Just because I know nothing about wine doesn't mean I don't think I know everything about everything else.
Previously confessed, I did indeed work for, ahem, Starbucks. That aside, they were (once) very good at training you to a T. Nothing was left to chance. It was all precisely worked out for you to assure a latte in CA would be exactly the same as a latte in NY. All you had to do was do it, and there were all sorts of little rules, regs, and acronyms to get you there.
Of course the mere doing it is what turned out to be the rub. There would be times I'd be at work listening to a customer say they wanted a lighter bodied coffee, but then hearing the "barista" suggest Sumatra - a full bodied, earthy Indonesian coffee.

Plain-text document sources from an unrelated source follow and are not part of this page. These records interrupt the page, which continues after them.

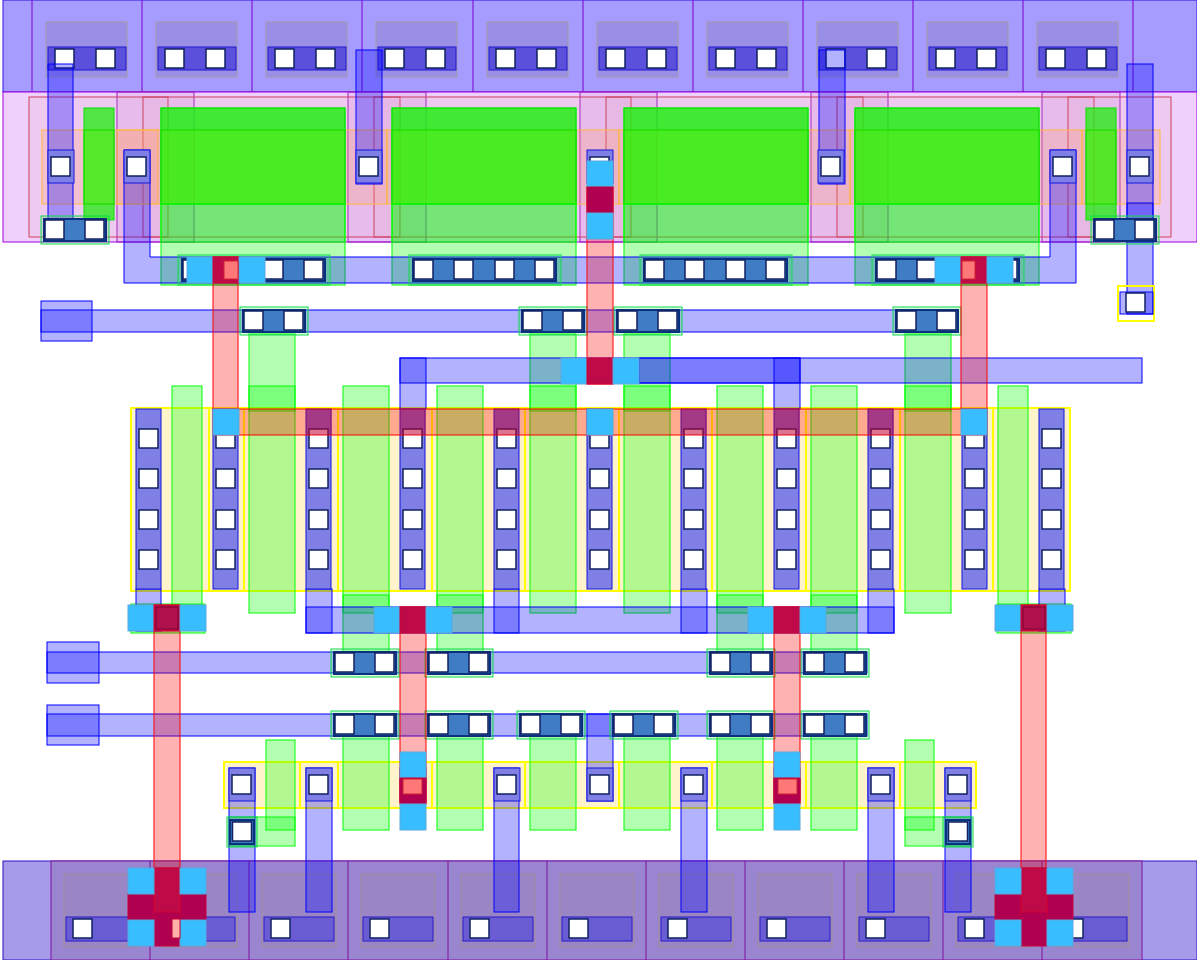
<!DOCTYPE html>
<html lang="en">
<head>
<meta charset="utf-8">
<title>Integrated circuit cell layout</title>
<style>
:root{--metal:#00f;--poly:#0f0;--route:#f00;--via:#38bdff;--via-core:#bf0a48;--diff:#ff0;--ink:#102060;--rail:#a69cff;--well:#efd0fb}
*{margin:0;padding:0}
html,body{width:1197px;height:960px;overflow:hidden;background:#fff}
svg{display:block}
.rail{fill:var(--rail);stroke:#3010e0}
.ground{fill:#a59bea;stroke:#3010c0}
.ground-well{fill:#9a85d0;stroke:#8010a0}
.cut{stroke:#7a00d0;fill:none}
.cut-low{stroke:#80109a;fill:none}
.tap{fill:#9a8fe6;stroke:#a39aa8}
.tap-low{fill:#9a86c4;stroke:#a28c9c}
.strap{fill:#5a50dc;stroke:#2018d0}
.strap-low{fill:#6a5cd2;stroke:#2a1cc8}
.well{fill:var(--well);stroke:#a000e0}
.overlap{fill:#c070d8;fill-opacity:.16;stroke:#a020c0}
.implant{fill:#e09090;fill-opacity:.1;stroke:#d04060}
.pdiff{fill:#ffa060;fill-opacity:.24;stroke:#ffb840}
.ndiff{fill:#fff3cc;stroke:var(--diff);stroke-width:2}
.diff-cut{stroke:var(--diff);stroke-width:2;fill:none}
.poly{fill:var(--poly);fill-opacity:.3;stroke:var(--poly)}
.gate{fill:#22ee10;fill-opacity:.76;stroke:#08e000}
.channel{fill:#5cf000;fill-opacity:.3;stroke:#10dc00}
.metal{fill:var(--metal);fill-opacity:.3;stroke:var(--metal)}
.column{fill:#7f7fe6;stroke:#1515e0}
.route{fill:var(--route);fill-opacity:.3;stroke:var(--route)}
.via{fill:var(--via);stroke:#5aa8e0}
.core{fill:var(--via-core);stroke:#d00030}
.core-deep{fill:#b00050;stroke:#c8003c}
.contact{fill:#fff;stroke:var(--ink);stroke-width:1.5}
.pink{fill:#ff7878;stroke:#d02030}
.pad{fill:#3f7cc4;stroke:#0a3080;stroke-width:2}
.pad-edge{fill:var(--poly);fill-opacity:.15;stroke:#10d850}
</style>
</head>
<body>
<svg width="1197" height="960" viewBox="0 0 1197 960" role="img" aria-label="Integrated circuit cell layout with wells, gates, metal and contacts">
<defs>
<rect id="contact" class="contact" width="19" height="19"/>
<g id="tap-top"><rect class="tap" x="46" y="22" width="81" height="55"/><rect class="strap" x="48" y="47" width="78" height="23"/><use href="#contact" x="55" y="49"/><use href="#contact" x="96" y="49"/></g>
<g id="tap-low"><rect class="tap-low" x="64" y="874" width="74" height="73"/><rect class="strap-low" x="66" y="917" width="70" height="24"/><use href="#contact" x="73" y="919"/></g>
<g id="big-gate"><rect class="poly" x="161" y="108" width="184" height="177"/><rect class="gate" x="161" y="108" width="184" height="96"/><rect class="channel" x="161" y="130" width="184" height="74"/><rect class="poly" x="161" y="204" width="184" height="38" stroke="none"/></g>
<g id="gate-pad"><rect class="pad-edge" x="178" y="255" width="152" height="30"/><rect class="pad" x="182" y="259" width="143" height="22"/><use href="#contact" x="183" y="260"/><use href="#contact" x="223" y="260"/><use href="#contact" x="264" y="260"/><use href="#contact" x="304" y="260"/></g>
<g id="pair"><rect class="pad-edge" width="68" height="28"/><rect class="pad" x="3" y="3" width="62" height="22"/><use href="#contact" x="4" y="4"/><use href="#contact" x="44" y="4"/></g>
<g id="column"><rect class="column" width="25" height="180"/><use href="#contact" x="3" y="20"/><use href="#contact" x="3" y="60"/><use href="#contact" x="3" y="101"/><use href="#contact" x="3" y="141"/></g>
<g id="node"><rect class="column" width="26" height="33"/><use href="#contact" x="3" y="7"/></g>
<g id="poly-node"><rect class="pad-edge" x="-2" y="-2" width="30" height="30"/><rect class="pad" x="1" y="1" width="24" height="24"/><use href="#contact" x="3.5" y="3"/></g>
<g id="drop-gate"><rect class="poly" y="334" width="46" height="77"/><rect class="poly" y="386" width="46" height="227"/></g>
<g id="rise-gate"><rect class="poly" y="386" width="46" height="227"/><rect class="poly" y="595" width="46" height="60"/></g>
<rect id="low-gate" class="poly" y="736" width="46" height="94"/>
<rect id="sky" class="via" width="26" height="26"/>
<g id="via-wide"><use href="#sky"/><rect class="core" x="26" width="26" height="26"/><use href="#sky" x="52"/></g>
<g id="via-tall"><use href="#sky"/><rect class="core-deep" y="26" width="26" height="26"/><use href="#sky" y="52"/></g>
<g id="via-cross"><rect class="core-deep" y="26" width="78" height="26"/><rect class="core-deep" x="26" width="26" height="78"/><rect class="core" x="26" width="26" height="44"/><use href="#sky"/><use href="#sky" x="52"/><use href="#sky" y="52"/><use href="#sky" x="52" y="52"/></g>
</defs>

<g id="supply-rail">
<rect class="rail" x="3" y="0" width="1194" height="92"/>
<path class="cut" d="M32 0V92M142 0V92M252 0V92M362 0V92M473 0V92M583 0V92M693 0V92M803 0V92M913 0V92M1023 0V92M1133 0V92"/>
<use href="#tap-top"/><use href="#tap-top" x="110"/><use href="#tap-top" x="220"/><use href="#tap-top" x="330"/><use href="#tap-top" x="441"/><use href="#tap-top" x="551"/><use href="#tap-top" x="661"/><use href="#tap-top" x="771"/><use href="#tap-top" x="881"/><use href="#tap-top" x="991"/>
</g>

<g id="n-well">
<rect class="well" x="3" y="92" width="1194" height="150"/>
<g class="overlap"><rect x="117" y="92" width="77" height="150"/><rect x="348" y="92" width="78" height="150"/><rect x="580" y="92" width="77" height="150"/><rect x="811" y="92" width="77" height="150"/><rect x="1042" y="92" width="78" height="150"/></g>
<g class="implant"><rect x="29" y="97" width="139" height="140"/><rect x="143" y="97" width="257" height="140"/><rect x="374" y="97" width="257" height="140"/><rect x="606" y="97" width="257" height="140"/><rect x="837" y="97" width="257" height="140"/><rect x="1068" y="97" width="103" height="140"/></g>
<g class="pdiff"><rect x="42" y="130" width="116" height="74"/><rect x="117" y="130" width="270" height="74"/><rect x="387" y="130" width="232" height="74"/><rect x="619" y="130" width="231" height="74"/><rect x="850" y="130" width="232" height="74"/><rect x="1082" y="130" width="78" height="74"/></g>
</g>

<g id="pull-up-gates">
<use href="#big-gate"/><use href="#big-gate" x="231"/><use href="#big-gate" x="463"/><use href="#big-gate" x="694"/>
<rect class="gate" x="84" y="108" width="30" height="112"/><rect class="channel" x="84" y="130" width="30" height="74"/>
<rect class="gate" x="1086" y="108" width="30" height="112"/><rect class="channel" x="1086" y="130" width="30" height="74"/>
</g>

<g id="main-diffusion">
<rect class="ndiff" x="131" y="408" width="939" height="183"/>
<path class="diff-cut" d="M209 408V591M244 408V591M338 408V591M432 408V591M525 408V591M619 408V591M712 408V591M806 408V591M900 408V591M993 408V591"/>
<use href="#drop-gate" x="249"/><use href="#drop-gate" x="530"/><use href="#drop-gate" x="624"/><use href="#drop-gate" x="905"/>
<use href="#rise-gate" x="343"/><use href="#rise-gate" x="437"/><use href="#rise-gate" x="717"/><use href="#rise-gate" x="811"/>
<rect class="poly" x="172" y="386" width="30" height="219"/><rect class="poly" x="998" y="386" width="30" height="219"/>
<rect class="poly" x="131" y="604" width="74" height="29"/><rect class="poly" x="997" y="604" width="74" height="29"/>
</g>

<g id="lower-diffusion">
<rect class="ndiff" x="224" y="762" width="752" height="46"/>
<path class="diff-cut" d="M300 762V808M338 762V808M432 762V808M525 762V808M619 762V808M712 762V808M806 762V808M900 762V808"/>
<use href="#low-gate" x="343"/><use href="#low-gate" x="437"/><use href="#low-gate" x="530"/><use href="#low-gate" x="624"/><use href="#low-gate" x="717"/><use href="#low-gate" x="811"/>
<path class="diff-cut" stroke-opacity=".25" d="M343 808H857"/>
<g class="poly"><rect x="266" y="740" width="29" height="90"/><rect x="229" y="817" width="66" height="29"/><rect x="905" y="740" width="29" height="90"/><rect x="905" y="817" width="66" height="29"/></g>
</g>

<g id="ground-rail">
<rect class="ground" x="3" y="861" width="1194" height="99"/>
<rect class="ground-well" x="51" y="861" width="1091" height="99"/>
<path class="cut-low" d="M150 861V960M249 861V960M348 861V960M448 861V960M547 861V960M646 861V960M745 861V960M844 861V960M943 861V960M1042 861V960"/>
<use href="#tap-low"/><use href="#tap-low" x="99"/><use href="#tap-low" x="198"/><use href="#tap-low" x="297"/><use href="#tap-low" x="397"/><use href="#tap-low" x="496"/><use href="#tap-low" x="595"/><use href="#tap-low" x="694"/><use href="#tap-low" x="793"/><use href="#tap-low" x="892"/><use href="#tap-low" x="991"/>
</g>

<g id="metal-wires" class="metal">
<rect x="48" y="64" width="25" height="155"/><rect x="356" y="50" width="26" height="134"/><rect x="819" y="50" width="26" height="134"/><rect x="1127" y="64" width="26" height="250"/><rect x="1127" y="203" width="26" height="39"/>
<path d="M124 150H150V257H1050V150H1076V283H124Z"/>
<rect x="41" y="301" width="51" height="40"/><rect x="41" y="310" width="917" height="22"/>
<rect x="400" y="358" width="742" height="25"/><rect x="639" y="358" width="161" height="25"/><rect x="400" y="358" width="26" height="51"/><rect x="774" y="358" width="26" height="51"/>
<rect x="136" y="589" width="25" height="42"/><rect x="1039" y="589" width="26" height="42"/>
<rect x="306" y="607" width="588" height="26"/><rect x="306" y="589" width="26" height="44"/><rect x="494" y="589" width="25" height="44"/><rect x="681" y="589" width="26" height="44"/><rect x="868" y="589" width="26" height="44"/>
<rect x="47" y="642" width="52" height="41"/><rect x="47" y="652" width="820" height="21"/>
<rect x="47" y="705" width="52" height="40"/><rect x="47" y="714" width="820" height="22"/>
<rect x="587" y="714" width="26" height="87"/>
<rect x="229" y="768" width="26" height="144"/><rect x="306" y="768" width="26" height="144"/><rect x="494" y="768" width="25" height="144"/><rect x="681" y="768" width="26" height="144"/><rect x="868" y="768" width="26" height="144"/><rect x="945" y="768" width="26" height="144"/>
</g>

<g id="upper-contacts">
<use href="#node" x="48" y="150"/><use href="#node" x="124" y="150"/><use href="#node" x="356" y="150"/><use href="#node" x="587" y="150"/><use href="#node" x="818" y="150"/><use href="#node" x="1050" y="150"/><use href="#node" x="1127" y="150"/>
<use href="#pair" x="41" y="216"/><use href="#pair" x="1091" y="216"/>
<use href="#gate-pad"/><use href="#gate-pad" x="231"/><use href="#gate-pad" x="462"/><use href="#gate-pad" x="694"/>
<rect class="diff-cut" x="1118" y="286" width="36" height="35"/><rect class="metal" x="1120" y="292" width="33" height="22"/><use href="#contact" x="1126" y="293"/>
</g>

<g id="input-contacts">
<use href="#pair" x="240" y="307"/><use href="#pair" x="519" y="307"/><use href="#pair" x="614" y="307"/><use href="#pair" x="893" y="307"/>
<use href="#pair" x="331" y="649"/><use href="#pair" x="425" y="649"/><use href="#pair" x="707" y="649"/><use href="#pair" x="801" y="649"/>
<use href="#pair" x="331" y="711"/><use href="#pair" x="425" y="711"/><use href="#pair" x="517" y="711"/><use href="#pair" x="610" y="711"/><use href="#pair" x="707" y="711"/><use href="#pair" x="801" y="711"/>
</g>

<g id="source-drain-columns">
<use href="#column" x="136" y="409"/><use href="#column" x="213" y="409"/><use href="#column" x="306" y="409"/><use href="#column" x="400" y="409"/><use href="#column" x="494" y="409"/><use href="#column" x="587" y="409"/><use href="#column" x="681" y="409"/><use href="#column" x="774" y="409"/><use href="#column" x="868" y="409"/><use href="#column" x="962" y="409"/><use href="#column" x="1039" y="409"/>
</g>

<g id="lower-contacts">
<use href="#node" x="229" y="768"/><use href="#node" x="306" y="768"/><use href="#node" x="400" y="768"/><use href="#node" x="494" y="768"/><use href="#node" x="587" y="768"/><use href="#node" x="681" y="768"/><use href="#node" x="774" y="768"/><use href="#node" x="868" y="768"/><use href="#node" x="945" y="768"/>
<use href="#poly-node" x="229" y="819"/><use href="#poly-node" x="945" y="819"/>
</g>

<g id="second-metal" class="route">
<rect x="213" y="257" width="25" height="152"/><rect x="961" y="257" width="26" height="152"/><rect x="587" y="187" width="26" height="197"/>
<rect x="213" y="409" width="774" height="26"/>
<g fill="#a00050" fill-opacity=".35" stroke="none"><rect x="306" y="409" width="26" height="26"/><rect x="400" y="409" width="26" height="26"/><rect x="494" y="409" width="25" height="26"/><rect x="681" y="409" width="26" height="26"/><rect x="774" y="409" width="26" height="26"/><rect x="868" y="409" width="26" height="26"/></g>
<rect x="400" y="607" width="26" height="196"/><rect x="774" y="607" width="26" height="196"/>
<rect x="154" y="605" width="26" height="307"/><rect x="1021" y="605" width="25" height="307"/>
</g>

<g id="vias">
<use href="#via-tall" x="587" y="161"/>
<use href="#via-wide" x="187" y="257"/><rect class="pink" x="224" y="261" width="14" height="18"/>
<use href="#via-wide" x="935" y="257"/><rect class="pink" x="962" y="261" width="13" height="18"/>
<use href="#via-wide" x="561" y="358"/>
<use href="#sky" x="213" y="409"/><use href="#sky" x="587" y="409"/><use href="#sky" x="961" y="409"/>
<use href="#via-wide" x="128" y="605"/><use href="#via-wide" x="995" y="605"/>
<rect x="156" y="607" width="22" height="22" fill="#b0104c" stroke="#800030"/><rect x="1023" y="607" width="22" height="22" fill="#b0104c" stroke="#800030"/>
<use href="#via-wide" x="374" y="607"/><use href="#via-wide" x="748" y="607"/>
<use href="#via-tall" x="400" y="752"/><rect class="pink" x="403" y="779" width="19" height="15"/>
<use href="#via-tall" x="774" y="752"/><rect class="pink" x="778" y="779" width="19" height="15"/>
<use href="#via-cross" x="128" y="868"/><rect x="172" y="919" width="8" height="19" fill="#ffb0a8" stroke="#c00030"/>
<use href="#via-cross" x="995" y="868"/>
</g>
</svg>
</body>
</html>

They would do that because that's the coffee they liked. They weren't listening, weren't matching up the product to the need, and ultimately weren't serving their customer. Who can succeed in running a customer-driven business this way...other than Starbucks?
Which is why I've been to almost every wine store in LA - once. I go into wine stores a self-professed rube, a partial ruse to test their customer service skills. I do this because every time I go into a wine store and ask for guidance because I don't know what I'm doing, the sales associate merely walks to a random wine, picks it up, hands it to me, and tells me to get that one. This is based on never once asking me a question about anything at all. One guy asked me 'red or white.' And the price range. *
Of all the bottles of wine in their store, why that one? What is it? Why will I like it? Why won't I like any of the other ones? What's special about it, different, necessary? How does it fit the nature of my palate? What can I walk out of that store knowing that I didn't know when I walked into it?
I was in a local store yesterday that I already don't prefer but was time-pressed and needed a gift. I knew of an Italian wine the gentleman usually drinks. I wanted something comparable, but maybe different, more interesting or daring. The guy didn't even let me get these parameters out of my brain before putting a bottle of something into my hands, because he liked it. I'm getting better about this sort of thing and asked why he liked it. All he could say was it was good for the price. I talked over him to get my little parameters out, and he led me to another aisle where he put another bottle into my hands. Why this, I asked, but another generic non-answer. He said he had no bad wine in his store. Pressed for time I bought it, but I have no idea what it is.
Looks like I'll be making the time to find my next wine store.
(*note* Wally's Wine is the exception.)